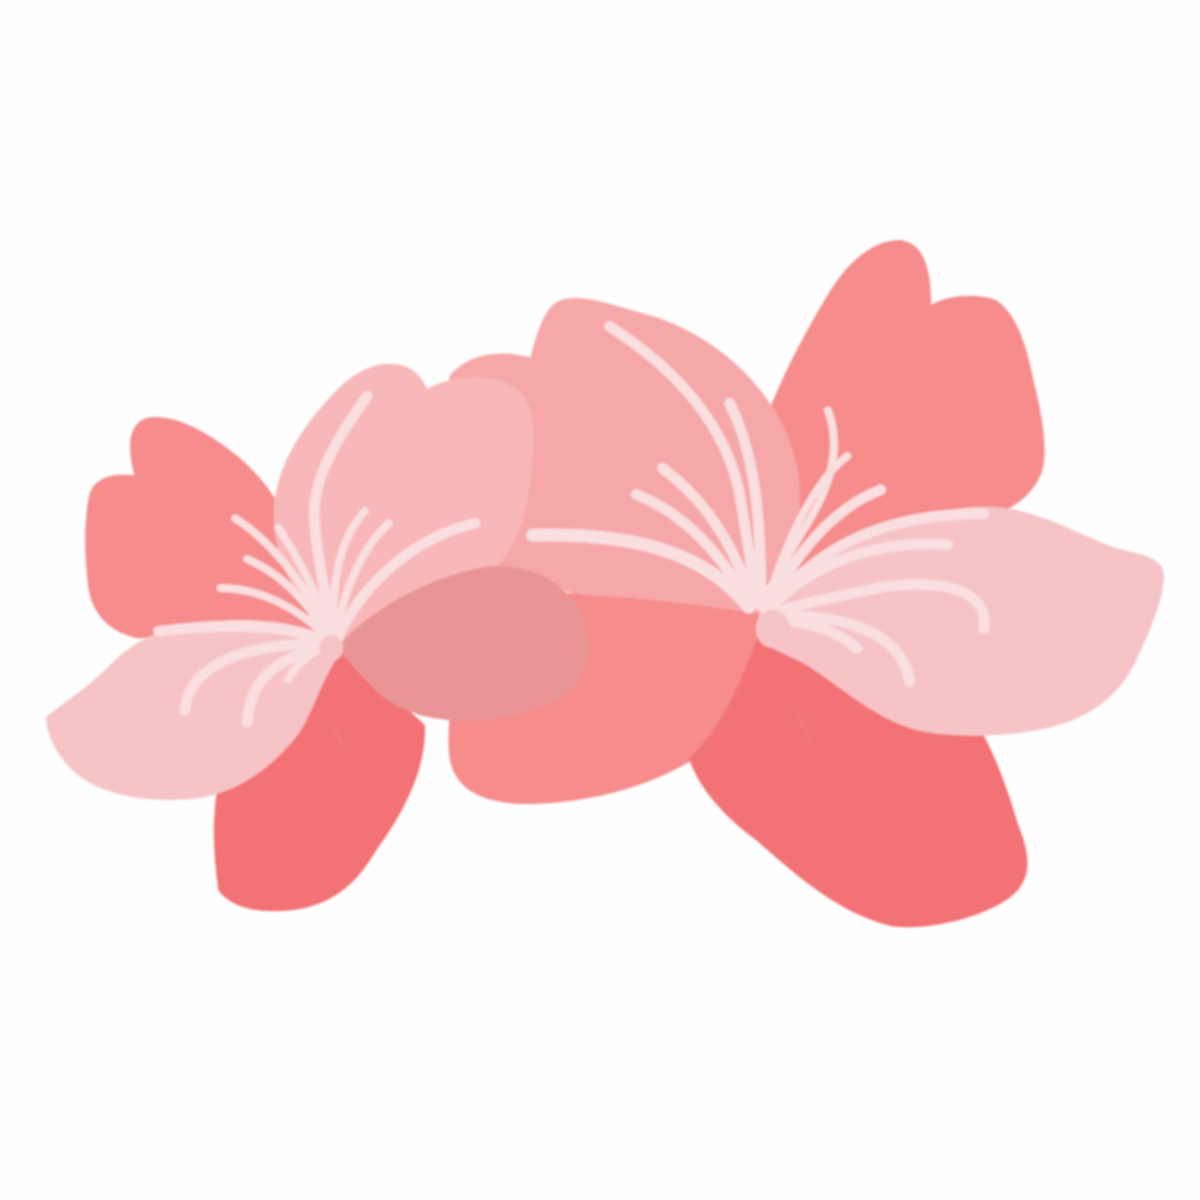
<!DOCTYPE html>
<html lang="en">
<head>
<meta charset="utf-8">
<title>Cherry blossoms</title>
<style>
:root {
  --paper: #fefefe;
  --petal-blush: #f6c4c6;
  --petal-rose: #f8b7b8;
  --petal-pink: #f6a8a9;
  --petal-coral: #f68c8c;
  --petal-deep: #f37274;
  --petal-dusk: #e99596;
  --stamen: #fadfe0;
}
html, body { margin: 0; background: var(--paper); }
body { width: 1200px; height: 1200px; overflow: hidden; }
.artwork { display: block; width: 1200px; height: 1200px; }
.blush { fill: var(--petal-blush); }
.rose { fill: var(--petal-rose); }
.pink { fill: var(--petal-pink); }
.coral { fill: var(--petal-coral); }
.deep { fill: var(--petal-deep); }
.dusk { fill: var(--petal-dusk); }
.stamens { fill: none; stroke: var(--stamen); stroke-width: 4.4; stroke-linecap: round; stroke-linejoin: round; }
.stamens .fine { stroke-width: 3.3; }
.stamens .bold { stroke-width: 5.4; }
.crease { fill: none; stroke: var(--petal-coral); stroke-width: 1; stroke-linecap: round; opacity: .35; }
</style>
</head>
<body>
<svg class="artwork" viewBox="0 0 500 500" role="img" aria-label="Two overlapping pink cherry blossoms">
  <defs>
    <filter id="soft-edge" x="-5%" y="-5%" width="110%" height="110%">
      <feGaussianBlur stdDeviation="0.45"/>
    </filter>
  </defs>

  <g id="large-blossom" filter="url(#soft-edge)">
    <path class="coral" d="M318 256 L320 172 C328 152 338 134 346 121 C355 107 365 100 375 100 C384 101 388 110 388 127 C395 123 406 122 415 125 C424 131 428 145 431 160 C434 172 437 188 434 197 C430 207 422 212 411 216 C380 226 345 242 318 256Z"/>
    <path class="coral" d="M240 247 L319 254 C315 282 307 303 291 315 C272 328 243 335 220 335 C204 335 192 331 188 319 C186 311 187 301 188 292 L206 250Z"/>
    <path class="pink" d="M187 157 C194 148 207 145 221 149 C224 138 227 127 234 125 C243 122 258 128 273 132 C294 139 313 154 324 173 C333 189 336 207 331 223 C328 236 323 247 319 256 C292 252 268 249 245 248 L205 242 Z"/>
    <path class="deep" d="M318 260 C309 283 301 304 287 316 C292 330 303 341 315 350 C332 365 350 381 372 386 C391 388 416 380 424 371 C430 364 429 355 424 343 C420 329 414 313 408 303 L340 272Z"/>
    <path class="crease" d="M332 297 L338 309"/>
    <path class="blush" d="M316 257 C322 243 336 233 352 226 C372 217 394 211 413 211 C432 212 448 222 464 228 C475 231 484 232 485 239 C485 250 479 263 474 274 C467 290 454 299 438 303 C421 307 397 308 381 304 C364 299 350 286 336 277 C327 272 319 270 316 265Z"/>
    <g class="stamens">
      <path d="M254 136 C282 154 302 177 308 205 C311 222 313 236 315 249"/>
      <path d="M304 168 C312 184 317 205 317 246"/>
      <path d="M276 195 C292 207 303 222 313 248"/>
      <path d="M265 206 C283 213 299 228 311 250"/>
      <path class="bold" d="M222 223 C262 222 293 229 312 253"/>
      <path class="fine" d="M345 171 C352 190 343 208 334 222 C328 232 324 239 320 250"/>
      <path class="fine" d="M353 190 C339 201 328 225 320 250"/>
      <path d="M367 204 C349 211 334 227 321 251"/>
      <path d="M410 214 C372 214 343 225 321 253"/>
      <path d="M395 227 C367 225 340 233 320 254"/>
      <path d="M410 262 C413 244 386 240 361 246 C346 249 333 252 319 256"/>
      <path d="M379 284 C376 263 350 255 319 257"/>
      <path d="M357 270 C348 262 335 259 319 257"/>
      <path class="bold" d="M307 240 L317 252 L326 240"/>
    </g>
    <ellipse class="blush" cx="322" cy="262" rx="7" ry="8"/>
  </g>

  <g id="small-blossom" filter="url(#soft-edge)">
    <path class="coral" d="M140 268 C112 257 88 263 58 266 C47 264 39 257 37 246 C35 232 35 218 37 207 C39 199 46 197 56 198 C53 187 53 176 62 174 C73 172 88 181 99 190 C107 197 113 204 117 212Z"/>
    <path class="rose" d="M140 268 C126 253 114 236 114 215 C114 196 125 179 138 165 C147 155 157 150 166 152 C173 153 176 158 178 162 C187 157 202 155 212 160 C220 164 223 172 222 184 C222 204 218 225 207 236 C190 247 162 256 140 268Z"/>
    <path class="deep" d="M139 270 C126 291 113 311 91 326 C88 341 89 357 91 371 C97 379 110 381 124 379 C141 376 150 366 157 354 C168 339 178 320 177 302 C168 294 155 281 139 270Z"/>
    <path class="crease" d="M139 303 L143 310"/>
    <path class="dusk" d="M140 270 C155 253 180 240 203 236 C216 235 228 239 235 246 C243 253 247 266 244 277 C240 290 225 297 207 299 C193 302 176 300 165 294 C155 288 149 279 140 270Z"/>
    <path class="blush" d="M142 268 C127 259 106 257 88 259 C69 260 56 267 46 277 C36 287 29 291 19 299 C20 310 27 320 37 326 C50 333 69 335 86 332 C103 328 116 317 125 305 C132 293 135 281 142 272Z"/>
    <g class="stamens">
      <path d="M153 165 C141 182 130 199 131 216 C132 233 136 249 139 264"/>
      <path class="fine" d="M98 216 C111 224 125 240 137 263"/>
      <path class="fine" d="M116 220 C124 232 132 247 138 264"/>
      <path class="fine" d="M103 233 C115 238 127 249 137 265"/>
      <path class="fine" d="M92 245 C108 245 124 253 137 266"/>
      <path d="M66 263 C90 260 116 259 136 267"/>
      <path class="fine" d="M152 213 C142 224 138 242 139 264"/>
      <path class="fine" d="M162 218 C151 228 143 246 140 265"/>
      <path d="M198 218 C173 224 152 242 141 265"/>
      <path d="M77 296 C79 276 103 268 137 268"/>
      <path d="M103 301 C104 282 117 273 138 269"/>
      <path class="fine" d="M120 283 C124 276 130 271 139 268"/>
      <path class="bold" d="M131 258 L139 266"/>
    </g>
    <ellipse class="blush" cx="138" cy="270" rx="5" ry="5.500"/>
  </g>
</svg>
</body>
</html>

□ □ □

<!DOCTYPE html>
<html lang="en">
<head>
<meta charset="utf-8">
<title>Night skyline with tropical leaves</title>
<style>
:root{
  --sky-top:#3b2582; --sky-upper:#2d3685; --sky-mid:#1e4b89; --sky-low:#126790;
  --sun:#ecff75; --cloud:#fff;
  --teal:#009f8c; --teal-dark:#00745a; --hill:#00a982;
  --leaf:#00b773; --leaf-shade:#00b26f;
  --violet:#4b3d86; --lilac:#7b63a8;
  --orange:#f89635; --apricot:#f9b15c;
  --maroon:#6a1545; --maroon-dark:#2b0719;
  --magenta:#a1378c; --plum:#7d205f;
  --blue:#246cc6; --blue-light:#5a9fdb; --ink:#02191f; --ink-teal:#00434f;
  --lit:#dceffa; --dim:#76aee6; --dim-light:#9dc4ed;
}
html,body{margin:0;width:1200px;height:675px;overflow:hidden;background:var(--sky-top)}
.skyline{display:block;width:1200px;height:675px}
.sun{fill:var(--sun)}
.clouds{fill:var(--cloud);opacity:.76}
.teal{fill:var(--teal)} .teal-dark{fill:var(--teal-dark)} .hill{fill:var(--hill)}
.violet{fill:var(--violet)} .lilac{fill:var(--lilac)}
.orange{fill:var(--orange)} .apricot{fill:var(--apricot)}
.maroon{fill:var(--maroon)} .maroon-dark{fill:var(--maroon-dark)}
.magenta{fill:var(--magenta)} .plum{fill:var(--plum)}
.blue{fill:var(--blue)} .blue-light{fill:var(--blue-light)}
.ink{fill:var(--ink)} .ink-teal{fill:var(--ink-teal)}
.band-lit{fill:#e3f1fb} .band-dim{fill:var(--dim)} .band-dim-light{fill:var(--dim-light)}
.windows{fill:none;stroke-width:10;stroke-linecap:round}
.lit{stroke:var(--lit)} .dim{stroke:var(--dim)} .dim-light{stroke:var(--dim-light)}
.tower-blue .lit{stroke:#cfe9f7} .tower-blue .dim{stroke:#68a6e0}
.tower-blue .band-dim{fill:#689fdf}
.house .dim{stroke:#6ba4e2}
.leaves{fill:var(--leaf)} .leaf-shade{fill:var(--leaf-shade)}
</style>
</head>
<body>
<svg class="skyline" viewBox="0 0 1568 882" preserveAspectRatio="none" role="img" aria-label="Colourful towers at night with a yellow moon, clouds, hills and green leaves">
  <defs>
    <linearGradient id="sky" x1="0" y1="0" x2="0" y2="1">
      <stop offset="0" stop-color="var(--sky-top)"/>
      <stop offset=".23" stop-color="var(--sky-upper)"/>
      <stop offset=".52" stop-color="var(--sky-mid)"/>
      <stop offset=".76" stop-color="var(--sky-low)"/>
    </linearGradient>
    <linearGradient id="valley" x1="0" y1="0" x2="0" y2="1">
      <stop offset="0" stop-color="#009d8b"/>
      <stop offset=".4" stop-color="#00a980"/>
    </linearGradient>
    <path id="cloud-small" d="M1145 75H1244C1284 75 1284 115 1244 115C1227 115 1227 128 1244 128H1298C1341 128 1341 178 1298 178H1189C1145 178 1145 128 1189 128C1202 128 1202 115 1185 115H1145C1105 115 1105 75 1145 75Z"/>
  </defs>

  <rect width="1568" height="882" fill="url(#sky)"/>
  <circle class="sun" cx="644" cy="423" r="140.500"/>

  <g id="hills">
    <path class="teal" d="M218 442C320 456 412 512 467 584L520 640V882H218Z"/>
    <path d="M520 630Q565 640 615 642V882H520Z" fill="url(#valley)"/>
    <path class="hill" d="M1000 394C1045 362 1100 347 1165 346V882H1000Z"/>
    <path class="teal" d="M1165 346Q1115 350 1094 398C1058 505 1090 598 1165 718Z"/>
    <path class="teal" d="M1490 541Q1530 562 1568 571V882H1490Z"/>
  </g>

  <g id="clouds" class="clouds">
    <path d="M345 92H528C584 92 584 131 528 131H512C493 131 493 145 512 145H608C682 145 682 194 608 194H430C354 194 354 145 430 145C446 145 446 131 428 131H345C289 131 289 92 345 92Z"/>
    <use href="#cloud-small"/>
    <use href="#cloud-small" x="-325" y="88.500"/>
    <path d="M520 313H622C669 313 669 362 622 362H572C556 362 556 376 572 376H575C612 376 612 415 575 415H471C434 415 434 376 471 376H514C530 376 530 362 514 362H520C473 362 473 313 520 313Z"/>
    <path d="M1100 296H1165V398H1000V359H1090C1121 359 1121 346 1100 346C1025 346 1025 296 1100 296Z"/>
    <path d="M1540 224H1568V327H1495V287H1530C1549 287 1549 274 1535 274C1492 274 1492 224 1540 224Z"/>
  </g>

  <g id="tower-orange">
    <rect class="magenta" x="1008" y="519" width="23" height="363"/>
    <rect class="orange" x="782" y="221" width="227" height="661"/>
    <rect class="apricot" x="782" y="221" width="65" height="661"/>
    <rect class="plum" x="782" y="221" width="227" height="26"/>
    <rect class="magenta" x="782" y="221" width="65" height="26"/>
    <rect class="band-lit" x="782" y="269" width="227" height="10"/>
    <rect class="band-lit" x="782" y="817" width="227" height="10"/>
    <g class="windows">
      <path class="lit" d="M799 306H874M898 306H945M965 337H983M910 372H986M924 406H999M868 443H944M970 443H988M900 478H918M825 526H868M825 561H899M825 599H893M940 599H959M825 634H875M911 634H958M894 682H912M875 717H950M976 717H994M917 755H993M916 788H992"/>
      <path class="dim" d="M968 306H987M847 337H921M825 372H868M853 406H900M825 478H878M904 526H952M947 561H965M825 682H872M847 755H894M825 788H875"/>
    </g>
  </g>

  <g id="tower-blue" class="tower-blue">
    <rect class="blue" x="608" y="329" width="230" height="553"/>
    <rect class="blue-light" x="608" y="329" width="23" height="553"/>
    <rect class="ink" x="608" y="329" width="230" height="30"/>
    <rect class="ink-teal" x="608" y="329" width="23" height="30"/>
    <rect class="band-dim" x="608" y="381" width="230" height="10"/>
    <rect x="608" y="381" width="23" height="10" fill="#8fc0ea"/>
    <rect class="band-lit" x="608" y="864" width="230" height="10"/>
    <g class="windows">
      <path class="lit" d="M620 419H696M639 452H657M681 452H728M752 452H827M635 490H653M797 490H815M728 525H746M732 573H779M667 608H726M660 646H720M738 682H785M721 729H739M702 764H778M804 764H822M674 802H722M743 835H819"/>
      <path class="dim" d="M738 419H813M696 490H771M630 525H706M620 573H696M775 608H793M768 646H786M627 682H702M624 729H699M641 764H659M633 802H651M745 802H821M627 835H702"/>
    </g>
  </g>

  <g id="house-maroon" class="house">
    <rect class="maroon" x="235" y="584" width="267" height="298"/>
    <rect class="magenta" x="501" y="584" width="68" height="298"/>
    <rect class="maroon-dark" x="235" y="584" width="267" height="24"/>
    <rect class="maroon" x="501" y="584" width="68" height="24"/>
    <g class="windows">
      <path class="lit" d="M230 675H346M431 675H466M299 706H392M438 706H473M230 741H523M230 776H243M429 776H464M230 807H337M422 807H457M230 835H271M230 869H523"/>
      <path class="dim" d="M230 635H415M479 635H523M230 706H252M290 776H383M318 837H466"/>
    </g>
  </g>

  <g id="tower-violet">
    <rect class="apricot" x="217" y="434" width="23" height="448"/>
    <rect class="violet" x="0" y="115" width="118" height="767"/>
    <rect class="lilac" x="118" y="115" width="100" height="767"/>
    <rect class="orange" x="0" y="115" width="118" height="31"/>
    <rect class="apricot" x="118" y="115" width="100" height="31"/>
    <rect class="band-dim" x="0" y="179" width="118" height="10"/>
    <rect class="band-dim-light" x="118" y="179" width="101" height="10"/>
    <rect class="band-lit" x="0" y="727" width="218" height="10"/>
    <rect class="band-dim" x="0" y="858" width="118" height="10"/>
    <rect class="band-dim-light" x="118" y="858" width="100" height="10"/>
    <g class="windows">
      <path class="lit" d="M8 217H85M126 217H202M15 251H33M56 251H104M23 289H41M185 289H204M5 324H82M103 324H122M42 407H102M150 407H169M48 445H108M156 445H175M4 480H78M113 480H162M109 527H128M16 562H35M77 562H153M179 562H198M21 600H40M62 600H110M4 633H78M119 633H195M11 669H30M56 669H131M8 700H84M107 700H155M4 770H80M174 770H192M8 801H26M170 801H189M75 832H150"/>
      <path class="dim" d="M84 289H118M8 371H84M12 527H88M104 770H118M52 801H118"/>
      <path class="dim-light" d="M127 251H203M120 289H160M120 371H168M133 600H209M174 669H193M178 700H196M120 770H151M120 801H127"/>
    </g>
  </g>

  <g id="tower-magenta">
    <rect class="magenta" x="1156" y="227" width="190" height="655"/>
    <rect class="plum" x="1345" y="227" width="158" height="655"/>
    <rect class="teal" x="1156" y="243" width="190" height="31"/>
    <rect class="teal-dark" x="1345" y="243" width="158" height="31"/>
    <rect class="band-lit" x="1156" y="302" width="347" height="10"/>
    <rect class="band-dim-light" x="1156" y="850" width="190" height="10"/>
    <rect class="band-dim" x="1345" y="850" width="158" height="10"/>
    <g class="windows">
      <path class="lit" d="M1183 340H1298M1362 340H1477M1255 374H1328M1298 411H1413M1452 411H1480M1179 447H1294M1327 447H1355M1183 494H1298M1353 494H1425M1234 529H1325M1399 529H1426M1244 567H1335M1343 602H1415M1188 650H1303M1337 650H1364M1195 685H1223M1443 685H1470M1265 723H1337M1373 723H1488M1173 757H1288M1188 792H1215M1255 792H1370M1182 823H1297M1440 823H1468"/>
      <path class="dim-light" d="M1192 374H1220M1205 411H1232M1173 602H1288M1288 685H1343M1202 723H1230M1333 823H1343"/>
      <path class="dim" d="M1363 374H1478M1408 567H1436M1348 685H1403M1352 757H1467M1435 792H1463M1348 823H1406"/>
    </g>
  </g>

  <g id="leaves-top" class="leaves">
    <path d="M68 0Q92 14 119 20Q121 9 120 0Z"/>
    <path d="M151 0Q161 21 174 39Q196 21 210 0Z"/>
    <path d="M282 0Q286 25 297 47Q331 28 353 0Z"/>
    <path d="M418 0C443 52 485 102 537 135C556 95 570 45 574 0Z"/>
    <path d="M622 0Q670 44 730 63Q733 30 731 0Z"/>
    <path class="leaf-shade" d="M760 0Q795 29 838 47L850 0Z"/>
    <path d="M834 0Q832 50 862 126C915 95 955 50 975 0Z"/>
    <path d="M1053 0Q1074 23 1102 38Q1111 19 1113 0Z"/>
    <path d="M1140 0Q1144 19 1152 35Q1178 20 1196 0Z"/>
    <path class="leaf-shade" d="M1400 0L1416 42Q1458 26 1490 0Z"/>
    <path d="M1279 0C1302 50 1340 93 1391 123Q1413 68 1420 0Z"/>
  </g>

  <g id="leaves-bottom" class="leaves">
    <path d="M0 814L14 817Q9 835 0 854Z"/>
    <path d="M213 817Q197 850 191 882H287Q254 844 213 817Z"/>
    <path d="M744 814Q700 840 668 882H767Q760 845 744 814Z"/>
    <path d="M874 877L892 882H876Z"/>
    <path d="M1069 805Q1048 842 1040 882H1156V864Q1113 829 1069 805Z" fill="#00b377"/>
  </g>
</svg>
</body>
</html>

□ □ □

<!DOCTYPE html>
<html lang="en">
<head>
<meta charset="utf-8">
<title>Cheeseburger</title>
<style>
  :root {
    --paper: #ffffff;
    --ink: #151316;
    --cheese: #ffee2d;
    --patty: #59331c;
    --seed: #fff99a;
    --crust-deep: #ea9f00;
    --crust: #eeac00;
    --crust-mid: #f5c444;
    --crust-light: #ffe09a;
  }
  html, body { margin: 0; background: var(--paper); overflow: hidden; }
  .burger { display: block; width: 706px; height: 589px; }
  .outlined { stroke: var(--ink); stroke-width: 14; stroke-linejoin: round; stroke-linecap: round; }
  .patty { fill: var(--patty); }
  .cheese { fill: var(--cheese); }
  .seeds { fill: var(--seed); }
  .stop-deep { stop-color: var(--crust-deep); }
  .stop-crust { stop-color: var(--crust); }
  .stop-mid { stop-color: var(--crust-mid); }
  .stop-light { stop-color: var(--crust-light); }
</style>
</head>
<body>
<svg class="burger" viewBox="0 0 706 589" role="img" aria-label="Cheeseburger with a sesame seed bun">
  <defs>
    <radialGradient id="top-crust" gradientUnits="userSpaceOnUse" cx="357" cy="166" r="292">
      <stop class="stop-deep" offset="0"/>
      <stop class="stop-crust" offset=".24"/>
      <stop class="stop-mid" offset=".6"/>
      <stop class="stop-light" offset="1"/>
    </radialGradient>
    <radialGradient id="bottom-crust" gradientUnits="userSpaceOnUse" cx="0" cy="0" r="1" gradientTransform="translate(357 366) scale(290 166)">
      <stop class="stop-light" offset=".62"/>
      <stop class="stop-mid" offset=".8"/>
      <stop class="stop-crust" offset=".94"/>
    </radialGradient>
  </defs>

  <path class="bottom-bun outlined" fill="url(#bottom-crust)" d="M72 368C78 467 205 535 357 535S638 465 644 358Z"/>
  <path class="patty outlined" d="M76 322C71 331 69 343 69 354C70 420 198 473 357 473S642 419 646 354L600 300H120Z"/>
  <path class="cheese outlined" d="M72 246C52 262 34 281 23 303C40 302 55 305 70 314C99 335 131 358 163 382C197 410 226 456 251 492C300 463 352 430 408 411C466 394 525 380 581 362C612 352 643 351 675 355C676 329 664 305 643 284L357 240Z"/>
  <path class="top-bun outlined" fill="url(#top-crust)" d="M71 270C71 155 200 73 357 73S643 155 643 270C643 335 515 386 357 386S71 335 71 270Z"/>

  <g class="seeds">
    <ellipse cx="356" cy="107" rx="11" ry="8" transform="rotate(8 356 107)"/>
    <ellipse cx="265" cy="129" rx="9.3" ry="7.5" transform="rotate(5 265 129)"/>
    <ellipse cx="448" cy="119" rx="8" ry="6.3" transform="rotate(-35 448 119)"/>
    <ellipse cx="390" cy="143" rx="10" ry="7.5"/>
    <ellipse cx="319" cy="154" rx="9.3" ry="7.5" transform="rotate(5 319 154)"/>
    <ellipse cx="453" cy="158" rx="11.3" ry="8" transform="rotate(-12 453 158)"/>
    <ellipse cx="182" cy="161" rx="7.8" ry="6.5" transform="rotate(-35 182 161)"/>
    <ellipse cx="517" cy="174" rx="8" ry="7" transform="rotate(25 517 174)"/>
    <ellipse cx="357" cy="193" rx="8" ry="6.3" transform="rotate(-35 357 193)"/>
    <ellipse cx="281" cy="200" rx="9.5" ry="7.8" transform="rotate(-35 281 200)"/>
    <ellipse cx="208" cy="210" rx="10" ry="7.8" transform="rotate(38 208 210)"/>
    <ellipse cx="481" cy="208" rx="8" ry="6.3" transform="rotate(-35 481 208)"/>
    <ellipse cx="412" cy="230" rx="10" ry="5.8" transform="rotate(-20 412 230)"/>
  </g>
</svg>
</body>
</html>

□ □ □

▶ [WHAT IS NEEDED]:
Report all lines in the records that include the string "plum".

▶ [YOUR SOLUTION]:
  --magenta:#a1378c; --plum:#7d205f;
.magenta{fill:var(--magenta)} .plum{fill:var(--plum)}
    <rect class="plum" x="782" y="221" width="227" height="26"/>
    <rect class="plum" x="1345" y="227" width="158" height="655"/>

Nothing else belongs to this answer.